• _PROBLEM TO WORK ON_: For each line below that holds the word "bool", make a copy.

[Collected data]
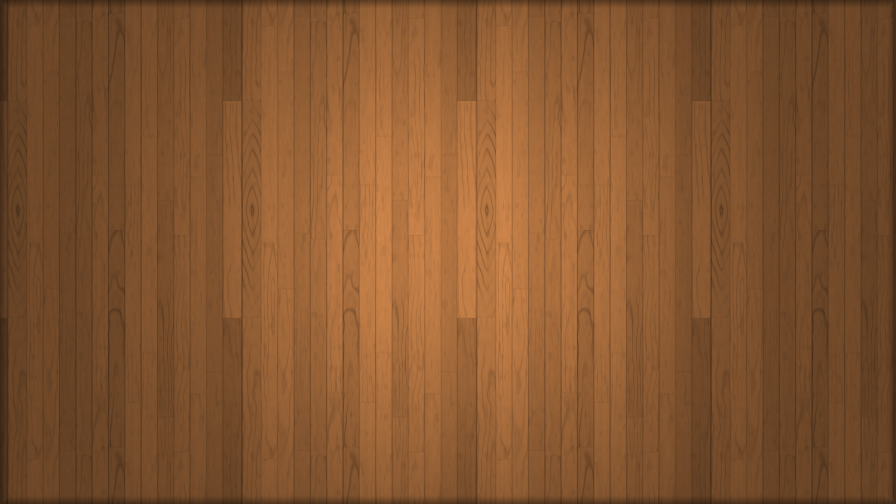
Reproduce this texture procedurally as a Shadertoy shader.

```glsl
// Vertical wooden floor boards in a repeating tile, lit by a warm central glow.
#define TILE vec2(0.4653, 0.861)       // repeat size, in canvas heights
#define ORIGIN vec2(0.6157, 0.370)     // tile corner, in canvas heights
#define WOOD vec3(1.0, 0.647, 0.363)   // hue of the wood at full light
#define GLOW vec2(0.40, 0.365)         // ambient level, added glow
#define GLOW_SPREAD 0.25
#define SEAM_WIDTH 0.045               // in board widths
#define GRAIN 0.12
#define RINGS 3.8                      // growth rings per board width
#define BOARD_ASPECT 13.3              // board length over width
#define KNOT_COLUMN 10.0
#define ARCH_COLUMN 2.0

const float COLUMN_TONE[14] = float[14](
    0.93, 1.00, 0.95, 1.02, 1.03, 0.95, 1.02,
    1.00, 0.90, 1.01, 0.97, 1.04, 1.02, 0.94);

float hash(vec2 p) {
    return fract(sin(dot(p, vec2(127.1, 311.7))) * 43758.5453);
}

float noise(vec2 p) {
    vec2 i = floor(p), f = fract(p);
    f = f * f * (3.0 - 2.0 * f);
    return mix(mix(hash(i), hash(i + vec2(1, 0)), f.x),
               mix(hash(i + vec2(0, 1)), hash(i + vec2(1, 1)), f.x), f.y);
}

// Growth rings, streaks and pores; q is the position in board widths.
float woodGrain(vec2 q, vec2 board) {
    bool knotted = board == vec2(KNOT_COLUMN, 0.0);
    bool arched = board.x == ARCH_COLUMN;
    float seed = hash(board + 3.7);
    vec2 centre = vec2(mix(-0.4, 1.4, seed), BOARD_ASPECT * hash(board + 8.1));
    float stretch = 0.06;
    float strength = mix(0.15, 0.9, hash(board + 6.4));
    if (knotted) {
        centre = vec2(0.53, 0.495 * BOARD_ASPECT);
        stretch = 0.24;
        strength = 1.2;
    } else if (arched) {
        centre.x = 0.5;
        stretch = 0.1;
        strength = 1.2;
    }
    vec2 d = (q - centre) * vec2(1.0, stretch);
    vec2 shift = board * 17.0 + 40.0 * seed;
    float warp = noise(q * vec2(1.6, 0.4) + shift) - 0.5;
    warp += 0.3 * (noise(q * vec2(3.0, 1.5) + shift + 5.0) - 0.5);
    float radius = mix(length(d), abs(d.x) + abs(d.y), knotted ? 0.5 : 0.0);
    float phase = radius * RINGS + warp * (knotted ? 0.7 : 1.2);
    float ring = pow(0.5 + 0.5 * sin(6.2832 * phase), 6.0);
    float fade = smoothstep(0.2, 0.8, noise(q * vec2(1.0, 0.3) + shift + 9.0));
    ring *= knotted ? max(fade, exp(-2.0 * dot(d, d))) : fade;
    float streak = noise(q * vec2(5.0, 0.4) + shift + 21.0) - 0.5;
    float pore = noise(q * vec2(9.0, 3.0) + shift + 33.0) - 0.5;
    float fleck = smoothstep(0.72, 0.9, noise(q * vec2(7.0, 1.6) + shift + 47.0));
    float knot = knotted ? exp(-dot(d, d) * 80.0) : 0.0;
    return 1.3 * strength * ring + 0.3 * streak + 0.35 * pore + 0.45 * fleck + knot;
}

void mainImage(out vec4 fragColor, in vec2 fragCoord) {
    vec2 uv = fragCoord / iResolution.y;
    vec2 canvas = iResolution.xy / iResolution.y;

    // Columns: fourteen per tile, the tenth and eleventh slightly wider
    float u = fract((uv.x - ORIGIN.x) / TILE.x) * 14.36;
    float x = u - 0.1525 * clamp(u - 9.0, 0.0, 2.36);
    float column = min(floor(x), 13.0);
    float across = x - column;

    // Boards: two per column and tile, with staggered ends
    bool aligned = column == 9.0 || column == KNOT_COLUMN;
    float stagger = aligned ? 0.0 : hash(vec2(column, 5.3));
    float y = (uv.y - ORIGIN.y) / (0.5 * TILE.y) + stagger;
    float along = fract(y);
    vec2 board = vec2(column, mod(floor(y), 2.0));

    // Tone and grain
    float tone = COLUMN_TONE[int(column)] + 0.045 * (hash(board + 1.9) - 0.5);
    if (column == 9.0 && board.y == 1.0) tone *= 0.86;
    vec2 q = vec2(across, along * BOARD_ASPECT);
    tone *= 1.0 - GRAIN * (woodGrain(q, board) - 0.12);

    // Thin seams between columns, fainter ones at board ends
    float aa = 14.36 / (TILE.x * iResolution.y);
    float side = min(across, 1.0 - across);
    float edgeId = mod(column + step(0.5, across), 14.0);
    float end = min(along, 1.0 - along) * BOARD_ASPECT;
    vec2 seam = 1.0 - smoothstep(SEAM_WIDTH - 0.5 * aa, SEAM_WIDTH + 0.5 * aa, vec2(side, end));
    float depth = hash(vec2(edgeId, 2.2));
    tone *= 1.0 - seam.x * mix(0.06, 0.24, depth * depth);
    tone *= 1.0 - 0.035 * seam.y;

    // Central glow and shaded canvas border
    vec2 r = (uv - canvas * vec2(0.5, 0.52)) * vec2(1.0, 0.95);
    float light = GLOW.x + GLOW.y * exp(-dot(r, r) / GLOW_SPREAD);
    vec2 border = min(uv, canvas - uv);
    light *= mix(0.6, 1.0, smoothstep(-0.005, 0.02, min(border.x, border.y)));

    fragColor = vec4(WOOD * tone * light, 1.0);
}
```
* * *
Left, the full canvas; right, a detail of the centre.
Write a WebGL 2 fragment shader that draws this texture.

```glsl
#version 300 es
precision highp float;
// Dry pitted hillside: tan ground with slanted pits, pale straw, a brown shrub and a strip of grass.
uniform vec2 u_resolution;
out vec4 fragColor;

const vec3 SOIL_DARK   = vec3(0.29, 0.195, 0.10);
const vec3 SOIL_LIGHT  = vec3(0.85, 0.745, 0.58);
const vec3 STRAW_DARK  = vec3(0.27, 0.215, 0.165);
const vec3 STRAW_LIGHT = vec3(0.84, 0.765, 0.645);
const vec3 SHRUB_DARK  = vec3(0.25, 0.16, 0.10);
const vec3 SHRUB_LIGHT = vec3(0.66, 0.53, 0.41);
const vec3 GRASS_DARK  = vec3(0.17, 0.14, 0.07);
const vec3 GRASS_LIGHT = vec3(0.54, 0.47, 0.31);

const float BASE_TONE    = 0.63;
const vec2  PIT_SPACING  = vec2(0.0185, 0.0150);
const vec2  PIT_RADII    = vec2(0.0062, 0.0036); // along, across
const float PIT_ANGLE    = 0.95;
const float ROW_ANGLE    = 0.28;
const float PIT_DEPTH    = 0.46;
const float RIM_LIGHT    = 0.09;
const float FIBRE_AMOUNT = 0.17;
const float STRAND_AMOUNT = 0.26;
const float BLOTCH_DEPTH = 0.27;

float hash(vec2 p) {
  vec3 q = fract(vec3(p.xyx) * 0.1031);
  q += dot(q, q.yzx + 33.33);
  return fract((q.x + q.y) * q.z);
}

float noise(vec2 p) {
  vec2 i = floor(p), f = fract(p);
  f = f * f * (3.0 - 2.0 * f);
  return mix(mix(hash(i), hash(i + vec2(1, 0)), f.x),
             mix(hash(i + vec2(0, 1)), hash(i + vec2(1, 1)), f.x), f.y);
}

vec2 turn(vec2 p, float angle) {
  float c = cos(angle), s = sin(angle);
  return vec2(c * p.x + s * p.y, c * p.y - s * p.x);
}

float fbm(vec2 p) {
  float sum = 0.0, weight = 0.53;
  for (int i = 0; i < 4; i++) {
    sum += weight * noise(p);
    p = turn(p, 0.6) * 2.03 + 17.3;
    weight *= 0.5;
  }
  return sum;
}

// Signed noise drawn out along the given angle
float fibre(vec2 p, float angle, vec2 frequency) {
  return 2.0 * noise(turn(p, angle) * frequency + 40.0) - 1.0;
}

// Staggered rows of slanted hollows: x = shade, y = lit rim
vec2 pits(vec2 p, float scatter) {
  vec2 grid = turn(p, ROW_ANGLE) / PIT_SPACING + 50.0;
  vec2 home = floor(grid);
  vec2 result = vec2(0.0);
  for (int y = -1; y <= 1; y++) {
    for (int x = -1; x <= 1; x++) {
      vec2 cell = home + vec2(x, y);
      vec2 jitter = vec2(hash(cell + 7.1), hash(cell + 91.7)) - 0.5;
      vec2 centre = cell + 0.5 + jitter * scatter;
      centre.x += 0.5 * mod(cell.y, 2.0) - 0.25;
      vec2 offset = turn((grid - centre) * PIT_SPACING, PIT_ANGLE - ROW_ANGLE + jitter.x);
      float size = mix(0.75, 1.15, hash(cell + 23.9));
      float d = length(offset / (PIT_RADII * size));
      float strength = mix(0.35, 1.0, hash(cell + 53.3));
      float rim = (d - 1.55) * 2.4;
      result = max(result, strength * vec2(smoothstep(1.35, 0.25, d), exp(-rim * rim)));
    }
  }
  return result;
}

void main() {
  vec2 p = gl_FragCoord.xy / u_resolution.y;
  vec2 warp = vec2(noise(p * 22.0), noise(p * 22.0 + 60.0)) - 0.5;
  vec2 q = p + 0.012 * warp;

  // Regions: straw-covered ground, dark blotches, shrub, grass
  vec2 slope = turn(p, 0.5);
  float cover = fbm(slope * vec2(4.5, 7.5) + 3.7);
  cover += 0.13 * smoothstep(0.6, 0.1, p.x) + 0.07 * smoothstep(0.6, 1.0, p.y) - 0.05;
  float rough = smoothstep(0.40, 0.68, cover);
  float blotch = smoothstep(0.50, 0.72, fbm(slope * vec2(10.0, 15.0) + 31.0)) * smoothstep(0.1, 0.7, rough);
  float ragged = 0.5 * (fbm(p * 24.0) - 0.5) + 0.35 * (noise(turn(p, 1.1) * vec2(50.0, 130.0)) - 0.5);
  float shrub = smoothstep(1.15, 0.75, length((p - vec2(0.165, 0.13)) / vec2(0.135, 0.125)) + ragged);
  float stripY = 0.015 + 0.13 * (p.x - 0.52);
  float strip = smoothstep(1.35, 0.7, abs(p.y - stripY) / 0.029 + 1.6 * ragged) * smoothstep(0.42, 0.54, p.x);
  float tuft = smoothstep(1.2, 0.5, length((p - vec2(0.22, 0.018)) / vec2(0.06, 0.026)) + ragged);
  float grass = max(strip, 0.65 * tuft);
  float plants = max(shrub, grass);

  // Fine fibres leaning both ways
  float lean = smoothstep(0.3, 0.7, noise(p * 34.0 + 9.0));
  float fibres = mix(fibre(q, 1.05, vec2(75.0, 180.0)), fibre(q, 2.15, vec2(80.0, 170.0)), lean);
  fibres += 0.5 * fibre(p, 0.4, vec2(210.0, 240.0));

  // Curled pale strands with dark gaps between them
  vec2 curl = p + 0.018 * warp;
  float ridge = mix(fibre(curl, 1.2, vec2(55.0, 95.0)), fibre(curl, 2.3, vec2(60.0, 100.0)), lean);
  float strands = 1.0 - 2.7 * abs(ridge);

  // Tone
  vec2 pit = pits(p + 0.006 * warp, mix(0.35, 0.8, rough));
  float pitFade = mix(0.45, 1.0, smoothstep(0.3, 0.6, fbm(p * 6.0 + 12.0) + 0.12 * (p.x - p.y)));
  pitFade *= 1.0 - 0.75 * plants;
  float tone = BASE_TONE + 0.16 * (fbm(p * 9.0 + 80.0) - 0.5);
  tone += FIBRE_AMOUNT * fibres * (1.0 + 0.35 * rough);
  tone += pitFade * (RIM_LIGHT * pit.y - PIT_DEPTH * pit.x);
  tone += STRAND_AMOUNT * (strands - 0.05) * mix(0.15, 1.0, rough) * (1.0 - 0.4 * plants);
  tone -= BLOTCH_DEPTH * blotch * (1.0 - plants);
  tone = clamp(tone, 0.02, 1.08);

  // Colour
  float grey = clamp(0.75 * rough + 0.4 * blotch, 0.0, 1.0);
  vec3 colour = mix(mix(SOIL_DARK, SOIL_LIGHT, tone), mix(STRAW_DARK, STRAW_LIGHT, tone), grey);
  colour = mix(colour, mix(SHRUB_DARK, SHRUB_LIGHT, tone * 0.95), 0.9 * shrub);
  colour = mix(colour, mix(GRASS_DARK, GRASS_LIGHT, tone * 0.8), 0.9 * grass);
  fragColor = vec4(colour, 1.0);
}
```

• _RESPONSE FOR THIS EXERCISE_:
    bool knotted = board == vec2(KNOT_COLUMN, 0.0);
    bool arched = board.x == ARCH_COLUMN;
    bool aligned = column == 9.0 || column == KNOT_COLUMN;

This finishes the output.